▸ Your instructions
Using the entries below, copy out all lines where "deep" is found.
Data listing START
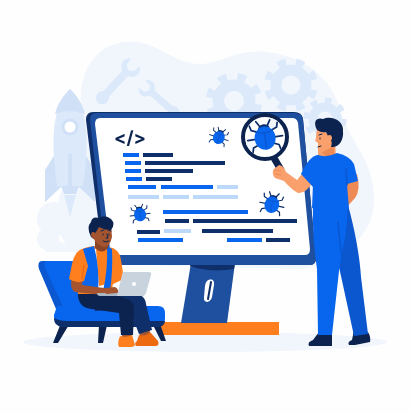
<!DOCTYPE html>
<html lang="en">
<head>
<meta charset="utf-8">
<title>Software testing illustration</title>
<style>
:root{
  --paper:#fefefe; --mist:#f1f6fd; --haze:#dce9fa; --haze-deep:#cfe0f7;
  --blue:#0866ee; --blue-mid:#0a57cf; --royal:#1f4f9f; --navy:#0f2f6b; --ink:#0c2350;
  --sky:#bcd8fb; --orange:#ff7f1f; --orange-deep:#ee6a10;
  --skin:#f9a06c; --skin-shade:#ee8a55; --brown:#a4552f; --brown-shade:#8a4425;
  --silver:#c9d3de; --silver-dark:#a9b6c4;
}
html,body{margin:0;background:var(--paper);overflow:hidden}
svg{display:block;width:410px;height:414px}
.mist{fill:var(--mist)} .haze{fill:var(--haze)} .haze-deep{fill:var(--haze-deep)}
.blue{fill:var(--blue)} .blue-mid{fill:var(--blue-mid)} .royal{fill:var(--royal)}
.navy{fill:var(--navy)} .ink{fill:var(--ink)} .sky{fill:var(--sky)} .white{fill:#fff}
.orange{fill:var(--orange)} .orange-deep{fill:var(--orange-deep)}
.skin{fill:var(--skin)} .skin-shade{fill:var(--skin-shade)}
.brown{fill:var(--brown)} .brown-shade{fill:var(--brown-shade)}
.silver{fill:var(--silver)} .silver-dark{fill:var(--silver-dark)}
.line{fill:none;stroke-linecap:round;stroke-linejoin:round}
.code-tag{font:700 18px Inter,"Open Sans",sans-serif;fill:var(--ink)}
</style>
</head>
<body>
<svg viewBox="0 0 410 414" role="img" aria-label="Two developers looking for bugs in code on a large monitor">
  <defs>
    <g id="gear" fill="none" stroke="#dce9fa">
      <circle r="15" stroke-width="11"/>
      <circle r="23" stroke-width="8" pathLength="16" stroke-dasharray="0.9 1.1"/>
    </g>
    <g id="bug">
      <g class="line" stroke="#0f2f6b" stroke-width="1.5">
        <path d="M-6-5l-5-2-1-4M6-5l5-2 1-4M-8 1h-7M8 1h7M-6 6l-5 2-1 4M6 6l5 2 1 4M-3-9l-3-5M3-9l3-5"/>
      </g>
      <ellipse class="navy" cy="-7" rx="5" ry="4"/>
      <ellipse class="blue" cy="1" rx="9" ry="10"/>
      <path class="line" d="M-7-5Q0-2 7-5M0-3V10" stroke="#0a57cf" stroke-width="1.2"/>
    </g>
    <g id="wrench">
      <path d="M-6-25C-12-21-12-13-4-9L-4 19C-9 24-6 32 0 32S9 24 4 19L4-9C12-13 12-21 6-25L5-17 0-14-5-17Z"/>
    </g>
    <clipPath id="lens-area"><circle cx="265" cy="137" r="20"/></clipPath>
  </defs>

  <g id="backdrop">
    <path class="mist" d="M82 112C76 78 92 46 124 42C151 38 166 57 190 63C216 69 232 48 266 52C309 56 333 82 341 112C351 145 374 160 374 199C375 235 342 262 300 269L105 264C74 258 53 239 57 210C61 176 88 151 82 112Z"/>
    <ellipse class="mist" cx="205" cy="342" rx="182" ry="10"/>
  </g>

  <g id="rocket">
    <g class="mist">
      <circle cx="54" cy="219" r="17"/><circle cx="79" cy="213" r="22"/><circle cx="48" cy="239" r="11"/>
      <path d="M43 229Q68 259 98 228V252H45Z"/>
    </g>
    <path class="haze-deep" d="M57 151L45 170V202L61 187ZM83 151L95 170V202L79 187Z"/>
    <path class="haze" d="M70 89C55 104 49 132 57 186H83C91 132 85 104 70 89Z"/>
    <path class="haze-deep" d="M70 89C62 97 57 105 55 114Q70 108 85 114C83 105 78 97 70 89Z"/>
    <path class="haze-deep" d="M61 186H79L76 194H64ZM68 154H72V190H68Z"/>
    <path class="haze" d="M64 195H76L70 217Z"/>
    <circle cx="70" cy="127" r="7" fill="#fff" stroke="#cfe0f7" stroke-width="3"/>
  </g>

  <g id="tools">
    <use class="haze" href="#wrench" transform="translate(119 80) rotate(43) scale(.97)"/>
    <use class="haze" href="#wrench" transform="translate(158 98) rotate(-49) scale(.85)"/>
    <use href="#gear" transform="translate(234 101) rotate(8) scale(1.05)"/>
    <use href="#gear" transform="translate(291 85) rotate(12)"/>
    <use href="#gear" transform="translate(325 119) scale(.8)"/>
  </g>

  <g id="monitor">
    <path class="orange" d="M160 322H279V335H160Z"/>
    <path class="royal" d="M191 263H235L227 323H181Z"/>
    <path class="navy" d="M191 263H235L234 269Q210 273 190 266Z"/>
    <path class="white" d="M207 281C211 278 215 280 214 285L212 297C211 303 203 304 204 297L205 286Q205 283 207 281Z"/>
    <path class="line" d="M211 282L208 299" stroke="#0f2f6b" stroke-width="2"/>
    <path class="navy" d="M93 112H294Q302 112 303 119L316 258Q316 265 310 265H110Q104 265 103 259L86 120Q86 112 93 112Z"/>
    <path class="royal" d="M96 113H294Q302 113 303 119L316 258Q316 265 310 265H114Q107 265 106 259L90 120Q90 113 96 113Z"/>
    <path class="white" d="M100 118H292Q297 118 298 123L310 249Q310 255 305 255H117Q111 255 110 249L95 124Q95 118 100 118Z"/>
  </g>

  <g id="code">
    <text class="code-tag" x="114" y="144" textLength="32" lengthAdjust="spacingAndGlyphs">&lt;/&gt;</text>
    <g class="blue">
      <path d="M123 153h16v4h-16zM125 161h16v4h-16zM125 169h16v4h-16zM126 177h16v4h-16zM128 185h28v4h-28zM161 185h52v4h-52zM163 210h85v4h-85zM138 238h45v4h-45zM227 238h35v4h-35z"/>
    </g>
    <g class="navy">
      <path d="M143 153h30v4h-30zM145 161h80v4h-80zM145 169h48v4h-48zM146 177h26v4h-26zM165 219h24v4h-24zM193 219h104v4H193zM137 230h23v4h-23zM202 229h71v4h-71zM266 238h24v4h-24z"/>
    </g>
    <g class="sky">
      <path d="M217 185h21v4h-21zM128 195h31v4h-31zM163 195h26v4h-26zM193 195h45v4h-45zM164 229h27v4h-27z"/>
    </g>
    <use href="#bug" transform="translate(219 137) rotate(18) scale(.65)"/>
    <use href="#bug" transform="translate(140 214) rotate(-8) scale(.67)"/>
    <use href="#bug" transform="translate(272 204) rotate(12) scale(.82)"/>
  </g>

  <g id="tester">
    <g id="far-arm">
      <path class="skin-shade" d="M344 176L357 174Q361 190 355 198L345 209 339 203 347 190Z"/>
    </g>
    <g id="tester-shoes" class="ink">
      <path d="M319 332L332 333V346H309Q307 342 313 340Z"/>
      <path d="M354 330L368 332Q371 337 370 342L355 345H349Q347 342 352 340Z"/>
    </g>
    <g id="trousers">
      <path class="blue-mid" d="M325 207L348 205C355 230 360 258 361 277L368 334 354 336 341 276Z"/>
      <path class="blue" d="M313 204L347 206C349 230 341 252 339 271L332 335H318L317 269Q312 237 313 204Z"/>
      <path class="line" d="M338 222Q340 248 344 268" stroke="#0a57cf" stroke-width="1.5"/>
    </g>
    <path class="skin" d="M318 142L335 140 336 158Q326 164 318 156Z"/>
    <path class="skin-shade" d="M321 151Q329 150 333 143L335 157Q326 160 321 151Z"/>
    <path class="skin" d="M318 127C315 134 317 138 315 141L318 143Q317 153 323 152L332 147 337 131 329 123Z"/>
    <path class="ink" d="M317 130C312 120 318 117 323 119C331 115 344 120 343 131C344 140 339 148 331 147Q333 141 329 138L326 132Q321 133 317 130Z"/>
    <path class="skin" d="M327 136Q332 133 332 139Q330 143 327 141Z"/>
    <path class="line" d="M319 135L322 134M318 147L321 146M320 138v1" stroke="#0c2350" stroke-width="1"/>
    <path class="blue" d="M318 155Q327 158 337 153Q350 156 354 164L358 181 347 184 349 209Q331 214 312 208L313 184 304 182Q306 162 318 155Z"/>
    <path class="line" d="M346 169L347 185M313 185Q316 176 315 170" stroke="#0a57cf" stroke-width="1.5"/>
    <g id="magnifier">
      <path class="line" d="M274 158L281 170" stroke="#0c2350" stroke-width="7"/>
      <circle cx="265" cy="137" r="22" fill="#fff" stroke="#0c2350" stroke-width="4"/>
      <g clip-path="url(#lens-area)">
        <path class="mist" d="M244 145L274 115H287L248 157Z"/>
        <use href="#bug" transform="translate(265 137) rotate(-8) scale(1.17)"/>
      </g>
    </g>
    <path class="skin" d="M306 169L314 180Q306 194 298 193Q292 190 284 181L275 178Q271 173 274 169L279 165Q284 166 286 172L297 180Z"/>
    <path class="line" d="M274 170L281 171M275 174L281 175" stroke="#ee8a55" stroke-width="1"/>
    <path class="blue" d="M318 155Q309 156 301 174L313 187Q320 178 321 166Z"/>
  </g>

  <g id="armchair">
    <path class="ink" d="M61 323H70L58 343H53ZM99 325H107L103 343H98ZM151 321H159L166 341H161Z"/>
    <path class="blue-mid" d="M42 261H78Q86 261 88 267L102 307 59 316 39 269Q37 261 42 261Z"/>
    <path class="blue" d="M47 261H82Q88 261 91 268L104 307H63L45 268Q43 262 47 261Z"/>
    <path class="blue" d="M57 306H158Q165 306 165 313V319Q165 326 158 326H62Q53 325 54 315Z"/>
    <path class="navy" d="M54 318Q59 321 67 321H165Q164 327 158 327H62Q54 326 54 318Z"/>
  </g>

  <g id="developer">
    <g id="developer-shoes">
      <path class="brown" d="M122 330H132V339H122ZM139 328L149 327 151 338H140Z"/>
      <path class="orange" d="M120 336Q127 338 132 335L135 345Q134 347 130 347H119Q117 343 120 336Z"/>
      <path class="orange-deep" d="M139 335Q146 337 150 332L158 341Q160 346 155 346H136Q134 343 137 341Z"/>
    </g>
    <path class="navy" d="M94 293H132Q145 294 146 304L152 330 139 334 129 308 95 311Z"/>
    <path class="ink" d="M78 292L103 291 128 299Q135 302 134 311L133 335H121L119 313 91 309Q77 307 78 292Z"/>
    <path class="orange" d="M80 250Q91 244 109 247Q120 249 121 260L124 279 113 284 111 294H78Z"/>
    <path class="white" d="M92 249L108 248 106 289H97Z"/>
    <path class="orange" d="M96 249H108L107 284 99 286Z"/>
    <path class="blue" d="M83 249L94 246Q100 269 98 293L78 292Q84 273 83 249ZM107 246L112 249Q113 270 110 292L103 291Q108 270 107 246Z"/>
    <path class="brown-shade" d="M95 237H108V248Q102 255 95 248Z"/>
    <path class="brown" d="M92 225Q99 221 111 224L112 237Q110 247 104 247Q96 245 93 237Z"/>
    <path class="ink" d="M91 237Q86 227 91 222Q92 216 99 218Q105 214 111 219Q116 224 111 230Q104 230 99 227L96 232 94 239Z"/>
    <path class="brown" d="M96 233Q91 230 91 235Q92 240 96 239Z"/>
    <path class="line" d="M101 231L104 230M108 230L111 231M103 234v1M109 234v1M107 234L108 238 106 238M103 241Q106 243 109 241" stroke="#0c2350" stroke-width="1"/>
    <path class="brown" d="M72 276L83 279 82 285 104 288 116 289Q120 292 116 295H103L75 292Q69 289 72 276Z"/>
    <path class="orange" d="M83 249Q75 250 72 264L69 279Q77 284 84 281L88 266Z"/>
    <path class="line" d="M84 265L82 279" stroke="#ee6a10" stroke-width="1.3"/>
    <g id="laptop">
      <path class="silver-dark" d="M97 293H144V296H100Q97 296 97 293Z"/>
      <path class="silver" d="M124 272H149Q152 272 151 275L146 293Q145 296 142 296H117L122 275Q122 272 124 272Z"/>
      <circle cx="134" cy="284" r="2" fill="#fff"/>
    </g>
    <path class="brown" d="M105 288L115 287Q120 290 117 293L106 294Z"/>
  </g>
</svg>
</body>
</html>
Data listing END
▸ Written answer
  --paper:#fefefe; --mist:#f1f6fd; --haze:#dce9fa; --haze-deep:#cfe0f7;
  --sky:#bcd8fb; --orange:#ff7f1f; --orange-deep:#ee6a10;
.mist{fill:var(--mist)} .haze{fill:var(--haze)} .haze-deep{fill:var(--haze-deep)}
.orange{fill:var(--orange)} .orange-deep{fill:var(--orange-deep)}
    <path class="haze-deep" d="M57 151L45 170V202L61 187ZM83 151L95 170V202L79 187Z"/>
    <path class="haze-deep" d="M70 89C62 97 57 105 55 114Q70 108 85 114C83 105 78 97 70 89Z"/>
    <path class="haze-deep" d="M61 186H79L76 194H64ZM68 154H72V190H68Z"/>
      <path class="orange-deep" d="M139 335Q146 337 150 332L158 341Q160 346 155 346H136Q134 343 137 341Z"/>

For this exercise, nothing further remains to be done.